## Required action
What should come back is the data below, word for word, minus any picture.

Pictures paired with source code
* * *

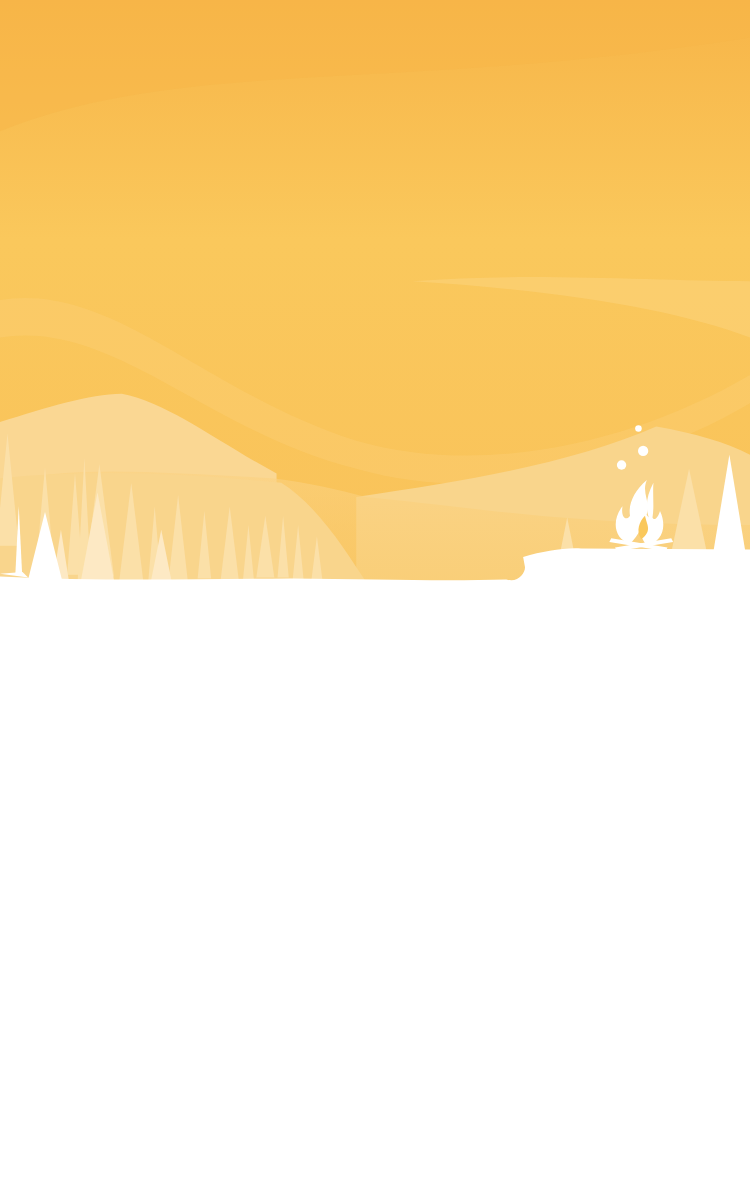
<!DOCTYPE html>
<html lang="en">
<head>
<meta charset="utf-8">
<title>Campfire Dusk</title>
<link rel="stylesheet" href="https://fonts.googleapis.com/css2?family=Poppins:wght@400&display=swap">
<style>
  :root {
    --sky-top: #f7b548;
    --sky-mid: #fac85c;
    --sky-low: #f9c25a;
    --band-light: #fbd27a;
    --hill-far: #fad793;
    --hill-near: #f9d58c;
    --tree-pale: #fbe0a8;
    --tree-cream: #fde9c4;
    --snow: #ffffff;
  }
  html, body {
    margin: 0;
    padding: 0;
    width: 750px;
    height: 1200px;
    overflow: hidden;
    background: var(--snow);
    font-family: "Poppins", sans-serif;
  }
  .scene {
    display: block;
    width: 750px;
    height: 1200px;
  }
</style>
</head>
<body>
<svg class="scene" viewBox="0 0 800 1280" preserveAspectRatio="none" xmlns="http://www.w3.org/2000/svg" role="img" aria-label="Winter campfire landscape at dusk">
  <defs>
    <linearGradient id="skyGradient" x1="0" y1="0" x2="0" y2="1">
      <stop offset="0" stop-color="var(--sky-top)"/>
      <stop offset="0.4" stop-color="var(--sky-mid)"/>
      <stop offset="1" stop-color="var(--sky-low)"/>
    </linearGradient>
    <linearGradient id="valleyGradient" x1="0" y1="0" x2="0" y2="1">
      <stop offset="0" stop-color="#fbd282"/>
      <stop offset="1" stop-color="#f9c968"/>
    </linearGradient>
    <path id="pineTree" d="M0 0 L-12 120 L12 120 Z"/>
  </defs>

  <rect class="sky" width="800" height="640" fill="url(#skyGradient)"/>
  <path class="sky-swirl" d="M0 140 C200 60 420 100 800 40 L800 0 L0 0 Z" fill="var(--sky-top)" opacity="0.5"/>
  <path class="sky-swirl" d="M440 300 C600 310 720 330 800 360 L800 300 C700 300 560 290 440 300 Z" fill="var(--band-light)" opacity="0.6"/>
  <path class="sky-swirl" d="M0 320 C120 300 220 420 380 470 C520 510 680 470 800 400 L800 430 C680 500 520 540 380 500 C220 460 120 340 0 360 Z" fill="var(--band-light)" opacity="0.35"/>

  <path class="hill-far-left" d="M0 450 C50 435 95 420 130 420 C180 430 230 470 295 505 L295 640 L0 640 Z" fill="var(--hill-far)"/>
  <path class="hill-far-right" d="M380 530 C520 510 620 490 700 455 C740 462 775 472 800 485 L800 640 L380 640 Z" fill="var(--hill-near)"/>
  <path class="valley-band" d="M0 515 C80 495 180 505 290 510 C330 515 360 522 390 530 C500 540 600 560 800 560 L800 640 L0 640 Z" fill="url(#valleyGradient)" opacity="0.6"/>
  <path class="hill-near-left" d="M0 510 C100 500 200 505 300 515 C340 540 370 590 390 620 L0 620 Z" fill="var(--hill-near)"/>

  <g class="forest-back" fill="var(--tree-pale)">
    <use href="#pineTree" transform="translate(8 462) scale(1 1)"/>
    <use href="#pineTree" transform="translate(48 498) scale(0.9 1)"/>
    <use href="#pineTree" transform="translate(80 505) scale(0.7 0.9)"/>
    <use href="#pineTree" transform="translate(90 488) scale(0.6 1.1)"/>
    <use href="#pineTree" transform="translate(106 495) scale(1.3 1)"/>
    <use href="#pineTree" transform="translate(140 515) scale(1.1 0.9)"/>
    <use href="#pineTree" transform="translate(165 540) scale(0.6 0.7)"/>
    <use href="#pineTree" transform="translate(190 528) scale(0.9 0.8)"/>
    <use href="#pineTree" transform="translate(218 545) scale(0.6 0.6)"/>
    <use href="#pineTree" transform="translate(245 540) scale(0.8 0.65)"/>
    <use href="#pineTree" transform="translate(265 560) scale(0.5 0.5)"/>
    <use href="#pineTree" transform="translate(283 550) scale(0.8 0.55)"/>
    <use href="#pineTree" transform="translate(302 550) scale(0.5 0.55)"/>
    <use href="#pineTree" transform="translate(318 560) scale(0.5 0.5)"/>
    <use href="#pineTree" transform="translate(338 572) scale(0.5 0.4)"/>
    <use href="#pineTree" transform="translate(605 552) scale(0.6 0.3)"/>
    <use href="#pineTree" transform="translate(735 500) scale(1.6 0.75)"/>
  </g>
  <g class="forest-front" fill="var(--tree-cream)">
    <use href="#pineTree" transform="translate(104 525) scale(1.5 0.8)"/>
    <use href="#pineTree" transform="translate(172 565) scale(0.9 0.45)"/>
    <use href="#pineTree" transform="translate(65 565) scale(0.7 0.45)"/>
  </g>
  <g class="forest-snowy" fill="var(--snow)">
    <use href="#pineTree" transform="translate(48 546) scale(1.5 0.6)"/>
    <use href="#pineTree" transform="translate(20 540) scale(0.3 0.6)"/>
    <use href="#pineTree" transform="translate(778 485) scale(1.4 0.85)"/>
  </g>

  <path class="snowfield" d="M0 615 C100 620 200 618 310 617 C400 618 480 620 540 618 C552 622 560 612 560 605 L558 594 C580 588 600 584 620 585 L800 586 L800 1280 L0 1280 Z" fill="var(--snow)"/>
  <path class="snow-ledge" d="M0 612 L24 610 L30 616 Z" fill="var(--snow)"/>

  <g class="campfire" fill="var(--snow)">
    <path class="flame-left" d="M672 580 C655 575 652 555 664 540 C662 552 668 556 672 550 C670 538 676 524 690 512 C684 526 694 534 690 548 C686 560 682 570 672 580 Z"/>
    <path class="flame-right" d="M690 582 C706 578 712 562 704 545 C702 552 698 556 696 552 C698 540 696 528 697 515 C690 528 688 540 692 552 C686 545 684 540 686 534 C678 550 680 570 690 582 Z"/>
    <path class="flame-core" d="M684 575 C678 566 682 556 688 550 C690 560 696 566 684 575 Z" fill="var(--sky-mid)"/>
    <path class="log-left" d="M652 574 L712 584 L710 588 L650 578 Z"/>
    <path class="log-right" d="M716 574 L656 584 L658 588 L718 578 Z"/>
    <circle class="ember" cx="681" cy="457" r="3.5"/>
    <circle class="ember" cx="686" cy="481" r="5.5"/>
    <circle class="ember" cx="663" cy="496" r="5"/>
  </g>
</svg>
</body>
</html>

* * *

## Solution
<!DOCTYPE html>
<html lang="en">
<head>
<meta charset="utf-8">
<title>Campfire Dusk</title>
<link rel="stylesheet" href="https://fonts.googleapis.com/css2?family=Poppins:wght@400&display=swap">
<style>
  :root {
    --sky-top: #f7b548;
    --sky-mid: #fac85c;
    --sky-low: #f9c25a;
    --band-light: #fbd27a;
    --hill-far: #fad793;
    --hill-near: #f9d58c;
    --tree-pale: #fbe0a8;
    --tree-cream: #fde9c4;
    --snow: #ffffff;
  }
  html, body {
    margin: 0;
    padding: 0;
    width: 750px;
    height: 1200px;
    overflow: hidden;
    background: var(--snow);
    font-family: "Poppins", sans-serif;
  }
  .scene {
    display: block;
    width: 750px;
    height: 1200px;
  }
</style>
</head>
<body>
<svg class="scene" viewBox="0 0 800 1280" preserveAspectRatio="none" xmlns="http://www.w3.org/2000/svg" role="img" aria-label="Winter campfire landscape at dusk">
  <defs>
    <linearGradient id="skyGradient" x1="0" y1="0" x2="0" y2="1">
      <stop offset="0" stop-color="var(--sky-top)"/>
      <stop offset="0.4" stop-color="var(--sky-mid)"/>
      <stop offset="1" stop-color="var(--sky-low)"/>
    </linearGradient>
    <linearGradient id="valleyGradient" x1="0" y1="0" x2="0" y2="1">
      <stop offset="0" stop-color="#fbd282"/>
      <stop offset="1" stop-color="#f9c968"/>
    </linearGradient>
    <path id="pineTree" d="M0 0 L-12 120 L12 120 Z"/>
  </defs>

  <rect class="sky" width="800" height="640" fill="url(#skyGradient)"/>
  <path class="sky-swirl" d="M0 140 C200 60 420 100 800 40 L800 0 L0 0 Z" fill="var(--sky-top)" opacity="0.5"/>
  <path class="sky-swirl" d="M440 300 C600 310 720 330 800 360 L800 300 C700 300 560 290 440 300 Z" fill="var(--band-light)" opacity="0.6"/>
  <path class="sky-swirl" d="M0 320 C120 300 220 420 380 470 C520 510 680 470 800 400 L800 430 C680 500 520 540 380 500 C220 460 120 340 0 360 Z" fill="var(--band-light)" opacity="0.35"/>

  <path class="hill-far-left" d="M0 450 C50 435 95 420 130 420 C180 430 230 470 295 505 L295 640 L0 640 Z" fill="var(--hill-far)"/>
  <path class="hill-far-right" d="M380 530 C520 510 620 490 700 455 C740 462 775 472 800 485 L800 640 L380 640 Z" fill="var(--hill-near)"/>
  <path class="valley-band" d="M0 515 C80 495 180 505 290 510 C330 515 360 522 390 530 C500 540 600 560 800 560 L800 640 L0 640 Z" fill="url(#valleyGradient)" opacity="0.6"/>
  <path class="hill-near-left" d="M0 510 C100 500 200 505 300 515 C340 540 370 590 390 620 L0 620 Z" fill="var(--hill-near)"/>

  <g class="forest-back" fill="var(--tree-pale)">
    <use href="#pineTree" transform="translate(8 462) scale(1 1)"/>
    <use href="#pineTree" transform="translate(48 498) scale(0.9 1)"/>
    <use href="#pineTree" transform="translate(80 505) scale(0.7 0.9)"/>
    <use href="#pineTree" transform="translate(90 488) scale(0.6 1.1)"/>
    <use href="#pineTree" transform="translate(106 495) scale(1.3 1)"/>
    <use href="#pineTree" transform="translate(140 515) scale(1.1 0.9)"/>
    <use href="#pineTree" transform="translate(165 540) scale(0.6 0.7)"/>
    <use href="#pineTree" transform="translate(190 528) scale(0.9 0.8)"/>
    <use href="#pineTree" transform="translate(218 545) scale(0.6 0.6)"/>
    <use href="#pineTree" transform="translate(245 540) scale(0.8 0.65)"/>
    <use href="#pineTree" transform="translate(265 560) scale(0.5 0.5)"/>
    <use href="#pineTree" transform="translate(283 550) scale(0.8 0.55)"/>
    <use href="#pineTree" transform="translate(302 550) scale(0.5 0.55)"/>
    <use href="#pineTree" transform="translate(318 560) scale(0.5 0.5)"/>
    <use href="#pineTree" transform="translate(338 572) scale(0.5 0.4)"/>
    <use href="#pineTree" transform="translate(605 552) scale(0.6 0.3)"/>
    <use href="#pineTree" transform="translate(735 500) scale(1.6 0.75)"/>
  </g>
  <g class="forest-front" fill="var(--tree-cream)">
    <use href="#pineTree" transform="translate(104 525) scale(1.5 0.8)"/>
    <use href="#pineTree" transform="translate(172 565) scale(0.9 0.45)"/>
    <use href="#pineTree" transform="translate(65 565) scale(0.7 0.45)"/>
  </g>
  <g class="forest-snowy" fill="var(--snow)">
    <use href="#pineTree" transform="translate(48 546) scale(1.5 0.6)"/>
    <use href="#pineTree" transform="translate(20 540) scale(0.3 0.6)"/>
    <use href="#pineTree" transform="translate(778 485) scale(1.4 0.85)"/>
  </g>

  <path class="snowfield" d="M0 615 C100 620 200 618 310 617 C400 618 480 620 540 618 C552 622 560 612 560 605 L558 594 C580 588 600 584 620 585 L800 586 L800 1280 L0 1280 Z" fill="var(--snow)"/>
  <path class="snow-ledge" d="M0 612 L24 610 L30 616 Z" fill="var(--snow)"/>

  <g class="campfire" fill="var(--snow)">
    <path class="flame-left" d="M672 580 C655 575 652 555 664 540 C662 552 668 556 672 550 C670 538 676 524 690 512 C684 526 694 534 690 548 C686 560 682 570 672 580 Z"/>
    <path class="flame-right" d="M690 582 C706 578 712 562 704 545 C702 552 698 556 696 552 C698 540 696 528 697 515 C690 528 688 540 692 552 C686 545 684 540 686 534 C678 550 680 570 690 582 Z"/>
    <path class="flame-core" d="M684 575 C678 566 682 556 688 550 C690 560 696 566 684 575 Z" fill="var(--sky-mid)"/>
    <path class="log-left" d="M652 574 L712 584 L710 588 L650 578 Z"/>
    <path class="log-right" d="M716 574 L656 584 L658 588 L718 578 Z"/>
    <circle class="ember" cx="681" cy="457" r="3.5"/>
    <circle class="ember" cx="686" cy="481" r="5.5"/>
    <circle class="ember" cx="663" cy="496" r="5"/>
  </g>
</svg>
</body>
</html>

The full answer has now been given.